Contractions. - Quin-s. Ch-s.

Synonym. - Chininum Sulphuricum.

Present name. - Quinia Sulphate. (C20H14N2O2)2, H1So4,7H10.

This is prepared in large quantities by the manufacturing chemists, and is best obtained from them. Its purity, however, should be ascertained by the following

Characters and Tests. - Filiform silky snow-white crystals, of a pure intensely bitter taste, sparingly soluble in water, yet imparting to it a peculiar bluish tint. The solution gives with Chloride of Barium a white precipitate insoluble in Nitric Acid, and when treated first with solution of Chlorine and afterwards with Ammonia it becomes of a splendid emerald-green colour. Dissolves in pure Sulphuric Acid with a feeble yellowish tint, and undergoes no further change of colour when gently warmed. 10 grains with 10 minims of diluted Sulphuric Acid and half a fluid ounce of water form a perfect solution, from which Ammonia throws down a white precipitate. This re-dissolves on agitating the whole with half a fluid ounce of ether, without the production of any crystalline matter floating on the lower of the two strata, into which the agitated fluid separates on rest. 25 grains of the salt should lose 3.6 grains of water by drying at 212°.

Preparation. - Trituration for lx, unless Sulphuric Acid is added in excess. A solution of 1 in 15 can be made by adding a few drops of dilute Sulphuric Acid. The salt is sufficiently soluble in 20 O.P. spirit to allow of a 1 solution being made, and from this the higher attenuations should be prepared with rectified spirit.

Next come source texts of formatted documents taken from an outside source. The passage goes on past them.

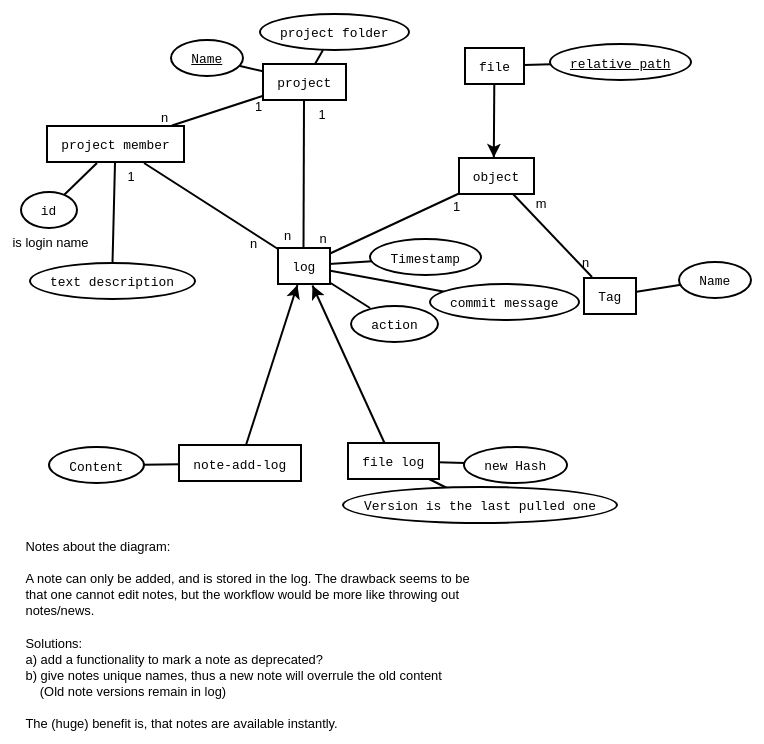
<!DOCTYPE html>
<html lang="en">
<head>
<meta charset="utf-8">
<title>Project log entity relationship diagram</title>
<style>
:root { --ink: #000; --paper: #fff; --size: 12.9px; }
* { box-sizing: border-box; }
body { margin: 0; background: var(--paper); }
.diagram {
  position: relative; width: 764px; height: 744px; overflow: hidden;
  background: var(--paper); color: var(--ink);
  font: var(--size)/16.1px "Liberation Sans", sans-serif;
}
.connectors { position: absolute; inset: 0; stroke: var(--ink); stroke-width: 2; }
.connectors marker path { fill: var(--ink); stroke: none; }
.entity, .attribute {
  position: absolute; display: flex; align-items: center; justify-content: center;
  height: 38px; padding-top: 5px; border: 2px solid var(--ink); background: var(--paper);
  font-family: "Liberation Mono", monospace; white-space: nowrap;
}
.attribute { border-radius: 50%; }
.key { text-decoration: underline; }
.cardinality { position: absolute; width: 16px; margin: -8px 0 0 -8px; text-align: center; }
.remark { position: absolute; left: 12.5px; top: 235px; white-space: nowrap; }
.notes { position: absolute; left: 25.5px; top: 539px; white-space: pre; }
.notes p { margin: 0 0 16.1px; }
</style>
</head>
<body>
<main class="diagram">
  <svg class="connectors" width="764" height="744" viewBox="0 0 764 744" aria-hidden="true">
    <defs>
      <marker id="arrow" markerUnits="userSpaceOnUse" markerWidth="16" markerHeight="16" refX="14" refY="8" orient="auto">
        <path d="M14 8 0 15 3.5 8 0 1Z"/>
      </marker>
    </defs>
    <line x1="238" y1="65.5" x2="264" y2="71.5"/>
    <line x1="323" y1="50" x2="315" y2="64"/>
    <line x1="264" y1="95.5" x2="172" y2="125.5"/>
    <line x1="304" y1="100" x2="303.5" y2="248"/>
    <line x1="97" y1="163" x2="64" y2="195"/>
    <line x1="115" y1="163" x2="112.5" y2="263"/>
    <line x1="144" y1="163" x2="278" y2="249"/>
    <line x1="524" y1="65" x2="551" y2="64.3"/>
    <line x1="494.3" y1="84" x2="493.8" y2="157.5" marker-end="url(#arrow)"/>
    <line x1="459" y1="193.5" x2="329" y2="254"/>
    <line x1="513" y1="194" x2="592" y2="277"/>
    <line x1="635" y1="292" x2="681" y2="284.8"/>
    <line x1="329" y1="264" x2="372" y2="261.3"/>
    <line x1="329" y1="270.5" x2="446" y2="292"/>
    <line x1="329" y1="282" x2="370" y2="308"/>
    <line x1="245.7" y1="446" x2="297.4" y2="285" marker-end="url(#arrow)"/>
    <line x1="384.5" y1="443" x2="312.5" y2="285.5" marker-end="url(#arrow)"/>
    <line x1="143" y1="464.8" x2="180" y2="464.2"/>
    <line x1="438" y1="462.2" x2="465" y2="463"/>
    <line x1="429" y1="479" x2="447" y2="488"/>
  </svg>

  <div class="entity" style="left:262px;top:62.5px;width:84.5px">project</div>
  <div class="attribute key" style="left:170px;top:38.5px;width:73.5px">Name</div>
  <div class="attribute" style="left:258.5px;top:12.5px;width:151.5px">project folder</div>

  <div class="entity" style="left:46px;top:125px;width:139px">project member</div>
  <div class="attribute" style="left:19.5px;top:190.8px;width:58px">id</div>
  <div class="remark">is login name</div>
  <div class="attribute" style="left:28.5px;top:261.5px;width:167px">text description</div>

  <div class="entity" style="left:464px;top:46.5px;width:61px">file</div>
  <div class="attribute key" style="left:548.5px;top:43.3px;width:143.5px">relative path</div>
  <div class="entity" style="left:457.5px;top:157px;width:77px">object</div>

  <div class="entity" style="left:583px;top:276.8px;width:53.5px">Tag</div>
  <div class="attribute" style="left:678px;top:260.5px;width:73.5px">Name</div>

  <div class="entity" style="left:277px;top:247px;width:53.5px">log</div>
  <div class="attribute" style="left:369px;top:238.3px;width:112.5px">Timestamp</div>
  <div class="attribute" style="left:428.5px;top:283px;width:151.5px">commit message</div>
  <div class="attribute" style="left:350px;top:304.5px;width:89px">action</div>

  <div class="entity" style="left:178px;top:444.3px;width:123.5px">note-add-log</div>
  <div class="attribute" style="left:48px;top:446.3px;width:96.5px">Content</div>

  <div class="entity" style="left:347px;top:441.5px;width:92.5px">file log</div>
  <div class="attribute" style="left:463px;top:445.7px;width:104.5px">new Hash</div>
  <div class="attribute" style="left:342px;top:485.8px;width:276px">Version is the last pulled one</div>

  <span class="cardinality" style="left:164.5px;top:118px">n</span>
  <span class="cardinality" style="left:258.5px;top:107px">1</span>
  <span class="cardinality" style="left:322px;top:115px">1</span>
  <span class="cardinality" style="left:131px;top:177px">1</span>
  <span class="cardinality" style="left:253.5px;top:244px">n</span>
  <span class="cardinality" style="left:287.5px;top:236px">n</span>
  <span class="cardinality" style="left:323px;top:239px">n</span>
  <span class="cardinality" style="left:456.5px;top:207px">1</span>
  <span class="cardinality" style="left:541px;top:204px">m</span>
  <span class="cardinality" style="left:585.5px;top:263px">n</span>

  <section class="notes"><p>Notes about the diagram:</p><p>A note can only be added, and is stored in the log. The drawback seems to be
that one cannot edit notes, but the workflow would be more like throwing out
notes/news.</p><p>Solutions:
a) add a functionality to mark a note as deprecated?
b) give notes unique names, thus a new note will overrule the old content
    (Old note versions remain in log)</p><p>The (huge) benefit is, that notes are available instantly.</p></section>
</main>
</body>
</html>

Some practitioners prefer using the Muriate of Quinine, as it is more readily soluble and admits of a 1 in 10 solution being made, but further information is needed as to its action - indeed, a full proving of it is muck to be desired.

Reference to Horn. Proving. - Journ. fur. Arzn., ii.

Proper forms for dispensing. - Below 1, Trituration or Solution only, 1 and upwards, Tincture, Pilules, or Globules.